While Microsoft Word seems not to recognize it as a word, unfriending is an increasingly common phenomenon according to new figures from the Pew Internet & American Life Project, which show a significant increase in unfriending and similar activities (deleting comments and removing tags from photos) over the last couple years.
Pew’s latest data, based on a survey conducted by Princeton Survey Research Associates International from April 26 to May 22, 2011, using a sample of 2,277 U.S. adults, found that 63% of social network users have deleted people from their “friends” lists, compared to 56% in 2009. Meanwhile 44% have deleted comments left on their profile by other people, compared to 36% in 2009, and 37% have removed their names from photos that had been tagged to identify them, up from 30% in 2009.

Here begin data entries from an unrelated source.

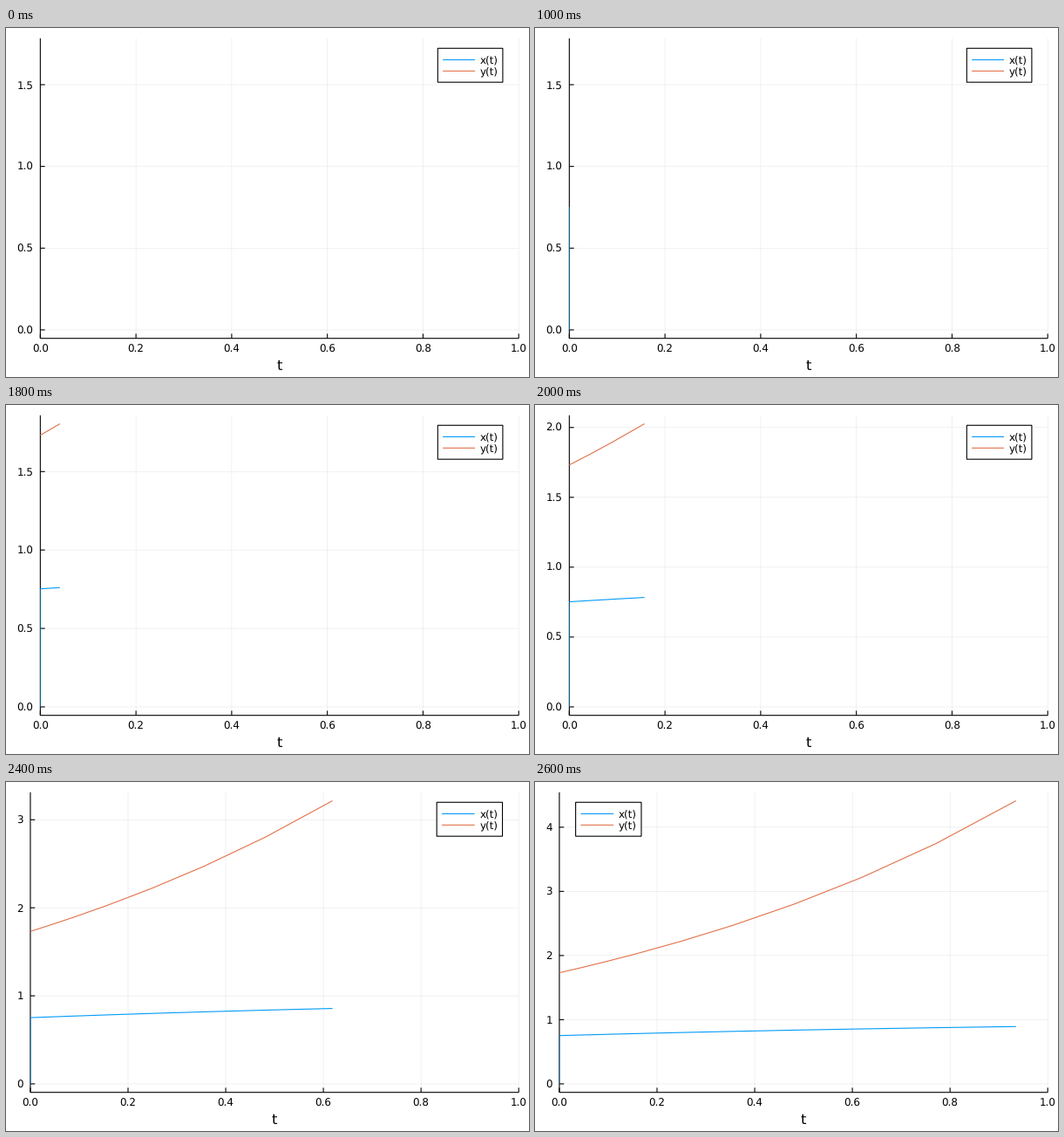
These frames come from a looping animation (600x400 px, 2700 ms). A matplotlib script:

```python
import numpy as np
import matplotlib.pyplot as plt
from matplotlib.animation import FuncAnimation
from matplotlib.patches import Rectangle

plt.rcParams["font.family"] = "DejaVu Sans"
plt.rcParams["text.hinting"] = "none"

FRAMES, INTERVAL = 27, 100
TOP, BOTTOM, RIGHT = 11.8, 355.7, 588.2   # plot area in pixels
PT = 0.72                                 # points per pixel at 100 dpi
SIZE, LABEL_SIZE = 11.95, 16.4
BLUE, ORANGE = "#009AFA", "#E36F47"
LINE = 1.1

# Stiff system: y' = y, eps x' = y (1 - x^2) - x, x(0) = 0, y(0) = sqrt(3)
Y0 = np.sqrt(3)
# slow times reached by the solver from frame 13 on
STEPS = np.array([0, 0.0002, 0.0007, 0.002, 0.014, 0.041, 0.0885, 0.157,
                  0.249, 0.3555, 0.481, 0.6186, 0.771, 0.935])
FIRST = 13

fig = plt.figure(figsize=(6, 4), dpi=100, facecolor="white")
ax = fig.add_axes([0, 0, 1, 1])


def slow_y(t):
    return Y0 * np.exp(t)


def slow_x(t):
    y = slow_y(t)
    return (np.sqrt(1 + 4 * y * y) - 1) / (2 * y)


def fast_x(tau):
    """Layer solution at t = 0, rising from 0 to the slow curve."""
    a = slow_x(0)
    b = -1 / Y0 - a
    e = np.exp(-Y0 * (a - b) * tau)
    return a * b * (1 - e) / (b - a * e)


def line(xs, ys, color="black", width=LINE, z=3, alpha=1):
    ax.plot(xs, ys, color=color, lw=width * PT, alpha=alpha, zorder=z,
            snap=False, solid_capstyle="butt", solid_joinstyle="round")


def text(x, y, s, ha="center", size=SIZE):
    """Text whose digits are centred on height y."""
    ax.text(x, y + 0.365 * size, s, ha=ha, va="baseline",
            fontsize=size * PT, color="black", zorder=8)


def draw_legend(left, on_left):
    w = RIGHT - left
    width = w / 15 + 38
    x = left + w / 30 if on_left else RIGHT - w / 30 - width
    y = TOP + (BOTTOM - TOP) / 30
    ax.add_patch(Rectangle((x, y), width, 38.9, fc="white", ec="black",
                           lw=LINE * PT, zorder=6, snap=False))
    for name, color, row in (("x(t)", BLUE, 36.4), ("y(t)", ORANGE, 49.3)):
        line([x + 5.8, x + 6.2 + w / 15], [row, row], color, z=7)
        text(x + w / 15 + 11.9, row, name, ha="left")


def draw(i):
    ax.cla()
    ax.set(xlim=(0, 600), ylim=(400, 0))
    ax.axis("off")

    ts = STEPS[:max(i - FIRST, 0) + 1]
    peak = slow_y(ts[-1])
    wide = peak < 3                       # half-unit labels need more room
    left = 39.35 if wide else 27.95
    step = 0.5 if wide else 1
    pad = 0.03 / 1.06 * (BOTTOM - TOP)

    def px(t):
        return left + t * (RIGHT - left)

    def py(v):
        return BOTTOM - pad - v * (BOTTOM - TOP - 2 * pad) / peak

    for k in range(6):
        x = px(k / 5)
        line([x, x], [TOP, BOTTOM], width=0.55, alpha=0.1, z=1)
        line([x, x], [BOTTOM, BOTTOM - 5.3])
        text(x, 367.3, f"{k / 5:.1f}")
    for v in np.arange(0, 1.03 * peak, step):
        y = py(v)
        line([left, RIGHT], [y, y], width=0.55, alpha=0.1, z=1)
        line([left, left + 5.3], [y, y])
        text(left - 8.2, y, f"{v:.1f}" if wide else f"{v:.0f}", ha="right")
    line([left, left], [TOP, BOTTOM])
    line([left, RIGHT], [BOTTOM, BOTTOM])
    text((left + RIGHT) / 2, 386, "t", size=LABEL_SIZE)

    # the jump lies on the axis, only its right half is inside the plot
    if i:
        rise = fast_x(1.7 * (min(i, 6) / 6) ** 2.5) if i < 10 else slow_x(0)
        x = left + LINE / 4
        line([x, x], [py(0), py(rise)], BLUE, width=LINE / 2, z=4)
    if len(ts) > 1:
        line(px(ts), py(slow_x(ts)), BLUE, z=4)
        line(px(ts), py(slow_y(ts)), ORANGE, z=4)

    draw_legend(left, on_left=i >= 25)
    return []


anim = FuncAnimation(fig, draw, frames=FRAMES, interval=INTERVAL,
                     init_func=lambda: draw(0), repeat=True, repeat_delay=0)
plt.show()
```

Women are more likely to have deleted someone from their friends list, at 67%, compared to 58% of men. The same percentage of women say they use the highest security settings for their social network profiles, compared to just 48% of men. 23% of men and 16% of women say they have restricted their privacy settings so friends of friends can see their profiles, while 26% of men and 14% of women say their profiles are visible to the public.
There’s good reason to be security conscious, beginning with our own tendency to do stupid things online: 11% of respondents in the latest Pew survey said they have posted content they later regretted. Perhaps unsurprisingly, men are considerably more likely to regret posting something online, at 15%, compared to just 8% for women. Way to use your commonsense, ladies! And for the gentlemen, some helpful tips: if it involves nudity, swear words, epithets, illegal drugs or beer bongs, you probably shouldn’t post it online.